The Secret Health Condition Your Terrible Cramps Could Indicate
Imagine having intense, numbing pain surge through your body—the kind that makes your muscles feel tender to the touch. You're easily fatigued, have difficulty concentrating, and can't fall (or stay) asleep. You're also depressed and incredibly sore, feeling like your muscles are being stabbed with knives. This is the reality for someone with fibromyalgia, a chronic pain disorder characterized by these very symptoms.
Aside from the debilitating pain and mental anguish fibromyalgia causes, the trouble with the condition is that it's widely misunderstood—there are no visible signs and symptoms, which makes it difficult to verbalize—or even prove—to others. And then there's the rub: According to Sara Twogood, assistant professor of clinical obstetrics and gynecology at Keck Medicine of USC, specialists are unsure what the underlying cause of fibromyalgia is—the tip of the iceberg for those feeling misunderstood or even accused of manifesting the symptoms "in their head." However, in the past few decades, researchers have increased their efforts to further examine the causes behind the condition to better help patients formulate a treatment plan.

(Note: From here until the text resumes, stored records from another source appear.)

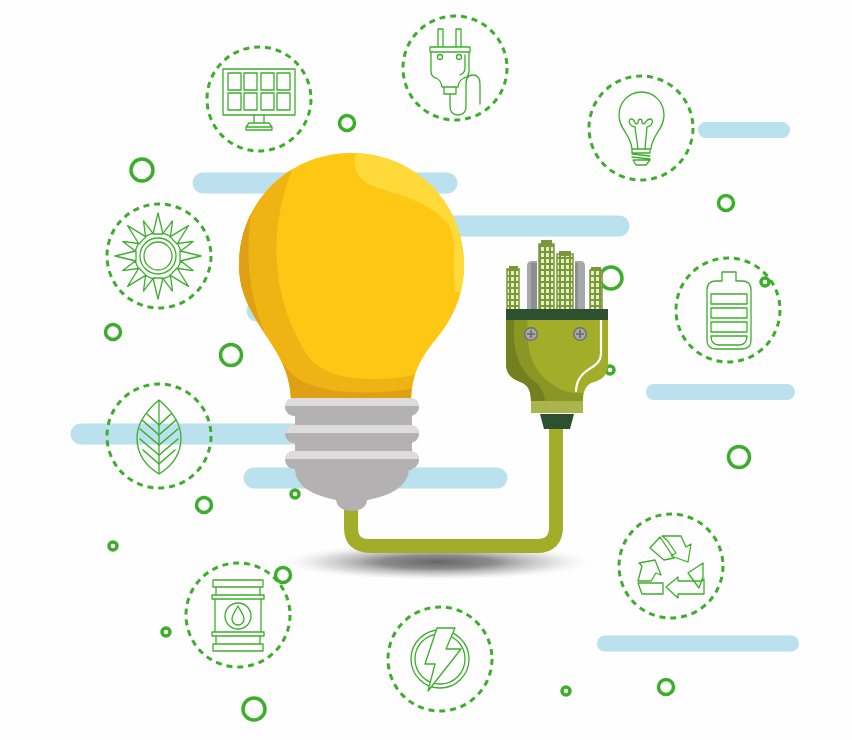
<!DOCTYPE html>
<html lang="en">
<head>
<meta charset="utf-8">
<title>Green energy</title>
<style>
:root{--paper:#fefefe;--line:#3dae2b;--sky:#bbe0ee;--yellow:#fec713;--yellow-light:#ffda38;--amber:#efb414;--amber-dark:#dfa015;--metal:#b3b1b2;--metal-light:#dddcdd;--olive:#a2ad29;--olive-mid:#8b9725;--olive-dark:#748020;--forest:#2d5030;--tower:#78983a}
html,body{margin:0;overflow:hidden;background:var(--paper)}
svg{display:block}
.bars{stroke:var(--sky);stroke-width:21;stroke-linecap:round}
.bars .thin{stroke-width:16}
.badges{fill:none;stroke:var(--line);stroke-width:3;stroke-dasharray:6 4.9}
.dots{fill:none;stroke:var(--line);stroke-width:3.5}
.icons{fill:none;stroke:var(--line);stroke-width:1.3;stroke-linejoin:round;stroke-linecap:round}
</style>
</head>
<body>
<svg width="852" height="740" viewBox="0 0 852 740" role="img" aria-label="Light bulb wired to a plug with city towers, surrounded by clean energy icons">
<defs>
<radialGradient id="shadow"><stop offset="0" stop-color="#666"/><stop offset=".35" stop-color="#777" stop-opacity=".85"/><stop offset=".7" stop-color="#aaa" stop-opacity=".4"/><stop offset="1" stop-color="#fff" stop-opacity="0"/></radialGradient>
<path id="glass-shape" d="M351 153C414 153 464 202 464 265C464 289 457 310 443 330C428 350 413 364 411 398H291C289 365 274 349 260 326C247 305 239 288 239 265C239 202 289 153 351 153Z"/>
<clipPath id="glass-clip"><use href="#glass-shape"/></clipPath>
<path id="plug-shape" d="M506 319H608V362C608 378 600 380 591 383C584 387 583 394 583 402H531C531 394 530 387 523 383C514 379 506 377 506 362Z"/>
<clipPath id="plug-clip"><use href="#plug-shape"/></clipPath>
<pattern id="windows" width="5" height="6" patternUnits="userSpaceOnUse"><rect width="5" height="6" fill="#78983a"/><rect x="1" y="1" width="3" height="4" fill="#e6efbd"/></pattern>
<path id="ray-long" d="M-5 -22L0 -43L5 -22Z"/>
<path id="ray-short" d="M-4 -23L0 -38L4 -23Z"/>
<g id="ray-pair"><use href="#ray-long"/><use href="#ray-short" transform="rotate(22.5)"/></g>
<g id="ray-quarter"><use href="#ray-pair"/><use href="#ray-pair" transform="rotate(45)"/></g>
<circle id="badge" r="52"/>
<rect id="panel-cell" width="13" height="17"/>
<g id="screw"><circle r="7" fill="#6f7175"/><circle r="5.5" fill="#a9a9ab"/><path d="M-4 0H4M0 -4V4" stroke="#66686b" stroke-width="1.6"/></g>
</defs>

<rect width="852" height="740" fill="#fefefe"/>

<g class="bars">
<path d="M203 183H447M440 226H619M257 311H300M81 434H300M254 478H497"/>
<path class="thin" d="M706 130H782M654 392H787M605 643.500H791"/>
</g>

<ellipse class="ground-shadow" cx="437" cy="562" rx="162" ry="19" fill="url(#shadow)"/>

<g class="dots">
<circle cx="142" cy="170" r="11"/><circle cx="347" cy="123" r="7.500"/><circle cx="726" cy="203" r="7.500"/>
<circle cx="611" cy="278" r="11"/><circle cx="113" cy="332" r="7.500"/><circle cx="231" cy="355" r="10.500"/>
<circle cx="739" cy="457" r="10.500"/><circle cx="204" cy="505" r="7.500"/><circle cx="283" cy="575" r="7.500"/>
<circle cx="254" cy="709" r="11"/><circle cx="666" cy="687" r="7.500"/>
<circle cx="765" cy="282" r="4"/><circle cx="610" cy="370" r="4"/><circle cx="295" cy="494" r="4"/>
<circle cx="113" cy="546" r="4"/><circle cx="166" cy="632" r="4"/><circle cx="566" cy="691" r="4"/>
</g>

<g class="badges">
<use href="#badge" x="259" y="99"/><use href="#badge" x="455" y="68"/><use href="#badge" x="641" y="128"/>
<use href="#badge" x="159" y="256"/><use href="#badge" x="728" y="310"/><use href="#badge" x="159" y="436"/>
<use href="#badge" x="238" y="615"/><use href="#badge" x="440" y="659"/><use href="#badge" x="671" y="566"/>
</g>

<g class="icons">
<g id="solar-panel">
<rect x="223" y="69" width="72" height="46"/>
<use href="#panel-cell" x="228" y="73"/><use href="#panel-cell" x="244" y="73"/><use href="#panel-cell" x="261" y="73"/><use href="#panel-cell" x="277" y="73"/>
<use href="#panel-cell" x="228" y="93"/><use href="#panel-cell" x="244" y="93"/><use href="#panel-cell" x="261" y="93"/><use href="#panel-cell" x="277" y="93"/>
<path d="M254 115V123H264V115M249 123H269L272 127V130H246V127ZM246 127H272"/>
</g>
<g id="plug-icon">
<path d="M438 47V29H443V47M456 47V29H461V47M430 47H470V52H430ZM431 52V71Q431 77 436 78Q441 80 442 87H458Q459 80 464 78Q469 77 469 71V52M444 87H456V94H444ZM450 94V106Q450 115 458 115Q466 115 466 106V84Q466 75 473 75Q480 75 480 84V104M465 55V68Q465 73 460 75"/>
<circle cx="440" cy="57" r="2.500"/><circle cx="459" cy="57" r="2.500"/>
</g>
<g id="bulb-icon">
<path d="M632 149C631 134 619 130 619 115C619 102 629 92 641.500 92C654 92 664 102 664 115C664 130 652 134 651 149ZM638 149L635 127C628 126 628 118 632 119C636 120 634 126 638 123C638 118 643 118 642 123C646 126 645 119 650 119C654 119 653 126 647 127L645 149M632 149H650V153H632ZM632 154L650 156M632 157L650 159M633 160H650L646 165H636Z"/>
</g>
<g id="sun" transform="translate(158 256)">
<circle r="18"/><circle r="14"/>
<use href="#ray-quarter"/><use href="#ray-quarter" transform="rotate(90)"/><use href="#ray-quarter" transform="rotate(180)"/><use href="#ray-quarter" transform="rotate(270)"/>
</g>
<g id="battery">
<path d="M722 281V272H736V281H742Q751 281 751 290V340Q751 349 742 349H716Q707 349 707 340V290Q707 281 716 281Z"/>
<path d="M711 294H747V304H711ZM711 308H747V318H711ZM711 322H747V332H711ZM711 336H747Q747 345 739 345H719Q711 345 711 336Z"/>
</g>
<g id="leaf">
<path d="M159 400C172 411 181 424 181 438C181 454 172 466 159 474C146 466 137 454 137 438C137 424 146 411 159 400ZM159 400V474"/>
<path d="M159 425L147 414M159 425L171 414M159 435L142 420M159 435L176 420M159 445L140 429M159 445L178 429M159 455L140 439M159 455L178 439M159 464L143 450M159 464L175 450" stroke-width="1.600"/>
</g>
<g id="oil-barrel">
<path d="M213 580H263V587H213ZM216 587V595M260 587V595M212 595H264V599H212ZM215 599V632M261 599V632M212 632H264V636H212ZM216 636V644M260 636V644M213 644H263V651H213Z"/>
<circle cx="238" cy="616" r="13"/><path d="M238 606C241 612 244 615 244 619A6 6 0 0 1 232 619C232 615 235 612 238 606Z"/>
</g>
<g id="lightning">
<circle cx="440" cy="659" r="29"/><circle cx="440" cy="659" r="25"/>
<path d="M437 628H455L446 649H461L428 691L435 664H425Z" fill="#fefefe"/>
</g>
<g id="recycle">
<path d="M650 548L660 537L674 558L664 560ZM662 536H681L686 547L691 544L688 562L671 556L676 553L667 540Z"/>
<path d="M694 569L703 563V577L699 588L688 573ZM704 579V594H678V598L666 587L678 577V581H702Z"/>
<path d="M642 566L639 563L655 560L661 575L656 573L651 581H638ZM638 583H663V594H642Z"/>
</g>
</g>

<path class="cable" d="M351 500V528Q351 546 370 546H537Q556 546 556 527V424" fill="none" stroke="#a2ad29" stroke-width="14"/>

<g id="light-bulb">
<use href="#glass-shape" fill="#fec713"/>
<g clip-path="url(#glass-clip)">
<path d="M294 165C264 236 275 306 308 356C322 374 344 379 375 379Q400 379 420 373V402H230V160Z" fill="#efb414"/>
<path d="M252 208C240 281 260 342 293 375C315 394 372 397 420 387V402H230V208Z" fill="#dfa015"/>
<path d="M357 150C350 169 359 182 378 188C410 197 435 207 448 224C458 238 452 264 455 292H470V150Z" fill="#ffda38"/>
</g>
<path d="M295 410H412V470H295Z" fill="#b3b1b2"/>
<path d="M295 468H409C409 487 389 496 367 500C367 507 360 511 351 511C343 511 337 507 336 500C313 495 295 487 295 468Z" fill="#b3b1b2"/>
<g fill="#b3b1b2"><rect x="285" y="398" width="134" height="18" rx="9"/><rect x="285" y="425" width="134" height="18" rx="9"/><rect x="285" y="451" width="134" height="18" rx="9"/></g>
<path d="M285 406Q286 398 294 398H411Q419 399 419 406ZM285 433Q286 425 294 425H411Q419 426 419 433ZM285 459Q286 451 294 451H411Q419 452 419 459Z" fill="#dddcdd"/>
</g>

<g id="city-plug">
<path d="M527 310V266Q527 261 532 261H537V310ZM575 310V261H580Q585 261 585 266V310Z" fill="#a7a8aa"/>
<path d="M531 310V263H537V310ZM575 310V263H578V310Z" fill="#8c8e91"/>
<g id="towers" fill="url(#windows)" stroke="#78983a" stroke-width="1.500">
<rect x="507" y="269" width="12" height="41"/><rect x="539" y="244" width="15" height="66"/><rect x="557" y="254" width="16" height="56"/><rect x="590" y="270" width="12" height="40"/>
</g>
<path d="M509 266H518V270H509ZM541 240H552V245H541ZM559 251H571V256H559ZM591 267H601V271H591Z" fill="#78983a"/>
<use href="#plug-shape" fill="#a2ad29"/>
<g clip-path="url(#plug-clip)">
<path d="M500 315H528C525 347 531 372 555 386Q566 394 583 393V405H500Z" fill="#8b9725"/>
<path d="M500 315H515C511 347 517 370 538 384Q544 391 546 405H500Z" fill="#748020"/>
</g>
<path d="M601 320V353C601 371 577 366 576 391" fill="none" stroke="#fff" stroke-width="2.200" stroke-linecap="round"/>
<path d="M506 309H608V320H506Z" fill="#2d5030"/>
<path d="M531 401H583V413H531Z" fill="#aab64c"/>
<path d="M540 414H574L570 429H544Z" fill="#2d5030"/>
<use href="#screw" x="531" y="334"/><use href="#screw" x="580" y="334"/>
</g>
</svg>
</body>
</html>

To learn a bit more about this painful condition ourselves and to find out which treatment methods have proven to be the most effective, we spoke with Twogood and Jessica A. Shepherd, MD, director of minimally invasive gynecology at the University of Illinois at Chicago and SweetSpot Labs Expert. Below, their answers.
Tell Us More About the Condition
"In fibromyalgia patients, the pain is bilateral and occurs on both sides of the body," explains Twogood. "Historically, doctors have used 18 specific tender points distributed throughout the body to help aid in diagnosis." These trigger points, located at the back of the neck, elbows, front of the neck, hips, lower back, upper back, knees, shoulders, and chest help determine the severity of a patient's symptoms. However, localized muscle aches aren't the sole cause of the widespread pain—patients with fibromyalgia have malfunctions in their nervous systems, meaning that the levels of neurotransmitters that facilitate pain transmission are elevated in the cerebrospinal fluid and brain. Thus, pain is amplified and felt at a much stronger rate than the average person.
Who is Most Susceptible?
Says Twogood, "Fibromyalgia is more common in women and is thought to be the most common cause of generalized pain in women aged 20 to 55 years old. Women with fibromyalgia often have other conditions such as IBS (irritable bowel syndrome), migraine headaches, arthritis, chronic pelvic pain, or interstitial cystitis." In the case of IBS and pelvic pain, 40% to 70% of patients experience severe, shooting abdominal pain, bloating, and gas. Fibromyalgia also greatly amplifies menstrual pain and cramping. With these factors considered, it may be easy to liken the cause of your pain to your period, but if you experience any of the aforementioned symptoms, the problem is much larger and should be examined by a physician as soon as possible.
How Is it Treated?
According to Shepherd, fibromyalgia is treated with medications such as antidepressants, anticonvulsants, and NSAIDs (nonsteroidal anti-inflammatory drugs).
Exercise and physical activity are also vital to the success of your treatment. While the thought of exercising, or even getting up to move at all may be a struggle, physical activity and exercise are key components of feeling better—doing so releases endorphins, which are natural painkillers.
Physical therapy may also be a helpful route to take, as having a professional work with you to stretch your body and create new muscle memory will encourage recovery.
Both Twogood and Shepherd say that acupuncture and yoga will ease symptoms of fibromyalgia. Acupuncture relieves pressure points while yoga stretches the muscles and eases the mind—all recipes for more relaxation and less focus on the pain. (If you're looking to go the natural route, try some of these prescription-free remedies, after speaking with a doctor, of course.)
Most importantly, though, Twogood adds that treatment can be a long, challenging process, but a trusting relationship between you and your doctor is important. "Patient education is paramount," she explains.
Up next, read up on another common condition that affects millions of women.